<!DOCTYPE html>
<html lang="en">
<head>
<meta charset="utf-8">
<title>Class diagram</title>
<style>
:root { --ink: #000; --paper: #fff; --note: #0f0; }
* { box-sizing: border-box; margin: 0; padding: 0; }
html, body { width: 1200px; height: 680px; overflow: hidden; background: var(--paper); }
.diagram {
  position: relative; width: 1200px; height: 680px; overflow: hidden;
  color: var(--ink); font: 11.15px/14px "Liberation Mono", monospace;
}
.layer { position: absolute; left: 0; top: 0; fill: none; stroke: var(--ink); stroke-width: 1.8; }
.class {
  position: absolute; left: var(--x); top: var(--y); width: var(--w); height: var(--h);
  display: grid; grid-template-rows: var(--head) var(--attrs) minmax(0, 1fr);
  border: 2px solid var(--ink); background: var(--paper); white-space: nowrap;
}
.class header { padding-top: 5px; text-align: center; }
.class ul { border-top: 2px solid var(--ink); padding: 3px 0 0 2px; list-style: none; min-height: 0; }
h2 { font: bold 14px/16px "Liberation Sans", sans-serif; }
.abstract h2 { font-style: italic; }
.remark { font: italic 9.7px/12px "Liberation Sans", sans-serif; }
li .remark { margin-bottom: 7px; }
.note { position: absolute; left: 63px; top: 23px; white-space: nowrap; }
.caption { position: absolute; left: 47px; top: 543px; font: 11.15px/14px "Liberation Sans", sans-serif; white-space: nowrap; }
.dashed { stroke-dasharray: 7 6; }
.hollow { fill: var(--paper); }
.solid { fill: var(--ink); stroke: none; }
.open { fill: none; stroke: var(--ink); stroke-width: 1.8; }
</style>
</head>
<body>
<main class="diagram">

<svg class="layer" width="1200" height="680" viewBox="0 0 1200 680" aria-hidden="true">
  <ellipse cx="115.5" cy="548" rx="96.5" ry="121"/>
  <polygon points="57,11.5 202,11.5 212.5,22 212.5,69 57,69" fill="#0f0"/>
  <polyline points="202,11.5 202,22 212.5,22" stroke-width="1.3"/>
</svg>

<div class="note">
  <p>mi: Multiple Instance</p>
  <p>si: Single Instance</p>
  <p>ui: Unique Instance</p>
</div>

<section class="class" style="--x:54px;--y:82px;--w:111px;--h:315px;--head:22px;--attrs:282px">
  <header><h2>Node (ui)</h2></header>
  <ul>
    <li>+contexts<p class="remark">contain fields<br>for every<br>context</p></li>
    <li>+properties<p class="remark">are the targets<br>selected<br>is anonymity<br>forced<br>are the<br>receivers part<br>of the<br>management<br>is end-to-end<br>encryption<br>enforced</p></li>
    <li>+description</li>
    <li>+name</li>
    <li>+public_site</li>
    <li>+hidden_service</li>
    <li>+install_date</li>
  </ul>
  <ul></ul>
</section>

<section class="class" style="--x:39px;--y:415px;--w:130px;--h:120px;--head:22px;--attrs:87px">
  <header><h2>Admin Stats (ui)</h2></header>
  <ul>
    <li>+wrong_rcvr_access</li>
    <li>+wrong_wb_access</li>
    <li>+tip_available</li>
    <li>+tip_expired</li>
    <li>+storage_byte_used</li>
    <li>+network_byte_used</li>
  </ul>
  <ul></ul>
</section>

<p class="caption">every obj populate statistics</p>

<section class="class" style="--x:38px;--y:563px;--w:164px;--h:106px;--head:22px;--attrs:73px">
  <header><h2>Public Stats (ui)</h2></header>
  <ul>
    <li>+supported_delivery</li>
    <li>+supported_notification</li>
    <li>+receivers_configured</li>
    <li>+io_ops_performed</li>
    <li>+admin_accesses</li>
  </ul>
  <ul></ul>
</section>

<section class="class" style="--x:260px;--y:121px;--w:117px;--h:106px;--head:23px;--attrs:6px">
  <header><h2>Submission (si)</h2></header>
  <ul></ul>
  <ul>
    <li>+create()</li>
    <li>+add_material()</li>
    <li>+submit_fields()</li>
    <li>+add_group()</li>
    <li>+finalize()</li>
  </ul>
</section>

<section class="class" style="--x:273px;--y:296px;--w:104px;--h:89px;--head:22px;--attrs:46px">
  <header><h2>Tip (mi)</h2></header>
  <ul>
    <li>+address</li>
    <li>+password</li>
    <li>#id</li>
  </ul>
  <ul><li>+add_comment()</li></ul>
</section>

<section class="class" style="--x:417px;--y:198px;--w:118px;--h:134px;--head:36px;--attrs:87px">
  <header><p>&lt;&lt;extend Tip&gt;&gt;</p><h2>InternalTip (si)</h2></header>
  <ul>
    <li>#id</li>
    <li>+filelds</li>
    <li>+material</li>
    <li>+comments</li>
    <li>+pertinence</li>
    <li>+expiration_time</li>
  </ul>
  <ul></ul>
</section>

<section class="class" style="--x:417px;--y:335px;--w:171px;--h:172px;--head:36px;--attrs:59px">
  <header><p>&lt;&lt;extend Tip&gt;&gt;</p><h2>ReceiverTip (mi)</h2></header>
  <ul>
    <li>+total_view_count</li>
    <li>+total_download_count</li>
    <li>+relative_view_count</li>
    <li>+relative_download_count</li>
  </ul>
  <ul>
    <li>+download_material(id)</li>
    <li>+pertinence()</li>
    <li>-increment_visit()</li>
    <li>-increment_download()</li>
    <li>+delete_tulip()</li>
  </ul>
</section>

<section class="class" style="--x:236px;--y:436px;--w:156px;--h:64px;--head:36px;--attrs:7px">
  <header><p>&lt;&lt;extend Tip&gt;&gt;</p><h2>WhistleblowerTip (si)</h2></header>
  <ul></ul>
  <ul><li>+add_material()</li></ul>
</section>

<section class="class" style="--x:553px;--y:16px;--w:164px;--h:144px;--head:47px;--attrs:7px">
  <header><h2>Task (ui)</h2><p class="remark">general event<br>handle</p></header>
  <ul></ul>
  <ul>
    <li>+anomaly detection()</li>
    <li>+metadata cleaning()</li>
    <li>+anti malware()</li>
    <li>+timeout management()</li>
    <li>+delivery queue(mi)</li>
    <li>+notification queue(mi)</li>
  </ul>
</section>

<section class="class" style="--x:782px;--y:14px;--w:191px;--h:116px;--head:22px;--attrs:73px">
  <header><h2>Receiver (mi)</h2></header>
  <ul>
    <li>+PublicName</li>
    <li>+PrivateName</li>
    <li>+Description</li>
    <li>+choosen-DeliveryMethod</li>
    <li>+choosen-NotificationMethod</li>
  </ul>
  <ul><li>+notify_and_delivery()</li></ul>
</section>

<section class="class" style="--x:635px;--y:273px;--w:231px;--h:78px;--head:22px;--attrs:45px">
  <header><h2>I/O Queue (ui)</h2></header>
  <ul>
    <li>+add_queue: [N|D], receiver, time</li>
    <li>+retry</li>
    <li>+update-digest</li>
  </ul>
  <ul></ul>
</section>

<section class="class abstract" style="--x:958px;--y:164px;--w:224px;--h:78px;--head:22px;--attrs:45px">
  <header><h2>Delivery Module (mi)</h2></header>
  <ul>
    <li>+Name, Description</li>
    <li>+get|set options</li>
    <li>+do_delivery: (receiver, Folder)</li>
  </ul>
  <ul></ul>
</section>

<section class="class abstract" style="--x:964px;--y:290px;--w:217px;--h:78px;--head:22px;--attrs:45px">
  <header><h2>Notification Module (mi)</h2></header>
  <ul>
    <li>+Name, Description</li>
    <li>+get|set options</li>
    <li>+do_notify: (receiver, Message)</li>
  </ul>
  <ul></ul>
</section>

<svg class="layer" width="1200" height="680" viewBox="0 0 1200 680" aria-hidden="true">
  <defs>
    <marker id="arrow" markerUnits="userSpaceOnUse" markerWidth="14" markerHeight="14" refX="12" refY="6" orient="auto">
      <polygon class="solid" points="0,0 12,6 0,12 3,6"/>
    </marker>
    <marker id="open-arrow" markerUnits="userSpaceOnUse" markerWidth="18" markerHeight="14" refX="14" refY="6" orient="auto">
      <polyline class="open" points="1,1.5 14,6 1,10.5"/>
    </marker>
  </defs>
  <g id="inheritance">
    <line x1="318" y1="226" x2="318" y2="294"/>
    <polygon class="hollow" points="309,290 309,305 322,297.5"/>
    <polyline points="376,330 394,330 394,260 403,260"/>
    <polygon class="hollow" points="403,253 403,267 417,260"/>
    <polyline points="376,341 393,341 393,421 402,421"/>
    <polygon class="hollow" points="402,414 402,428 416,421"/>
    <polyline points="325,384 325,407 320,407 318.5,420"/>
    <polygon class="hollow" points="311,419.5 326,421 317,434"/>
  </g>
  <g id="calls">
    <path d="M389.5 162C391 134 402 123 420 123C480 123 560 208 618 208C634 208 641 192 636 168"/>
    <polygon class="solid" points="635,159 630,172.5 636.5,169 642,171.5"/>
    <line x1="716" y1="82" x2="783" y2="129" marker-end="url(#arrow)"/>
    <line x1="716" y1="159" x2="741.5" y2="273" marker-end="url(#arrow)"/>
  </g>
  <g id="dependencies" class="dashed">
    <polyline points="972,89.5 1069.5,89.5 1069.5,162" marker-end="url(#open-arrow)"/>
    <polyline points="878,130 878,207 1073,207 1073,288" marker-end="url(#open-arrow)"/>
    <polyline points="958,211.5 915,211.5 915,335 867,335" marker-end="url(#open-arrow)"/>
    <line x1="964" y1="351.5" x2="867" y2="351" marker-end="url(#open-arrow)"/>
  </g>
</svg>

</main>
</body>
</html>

TASK DESCRIPTION. Which lines in the records contain the word "Sans"? Copy each one.

WORKED SOLUTION.
h2 { font: bold 14px/16px "Liberation Sans", sans-serif; }
.remark { font: italic 9.7px/12px "Liberation Sans", sans-serif; }
.caption { position: absolute; left: 47px; top: 543px; font: 11.15px/14px "Liberation Sans", sans-serif; white-space: nowrap; }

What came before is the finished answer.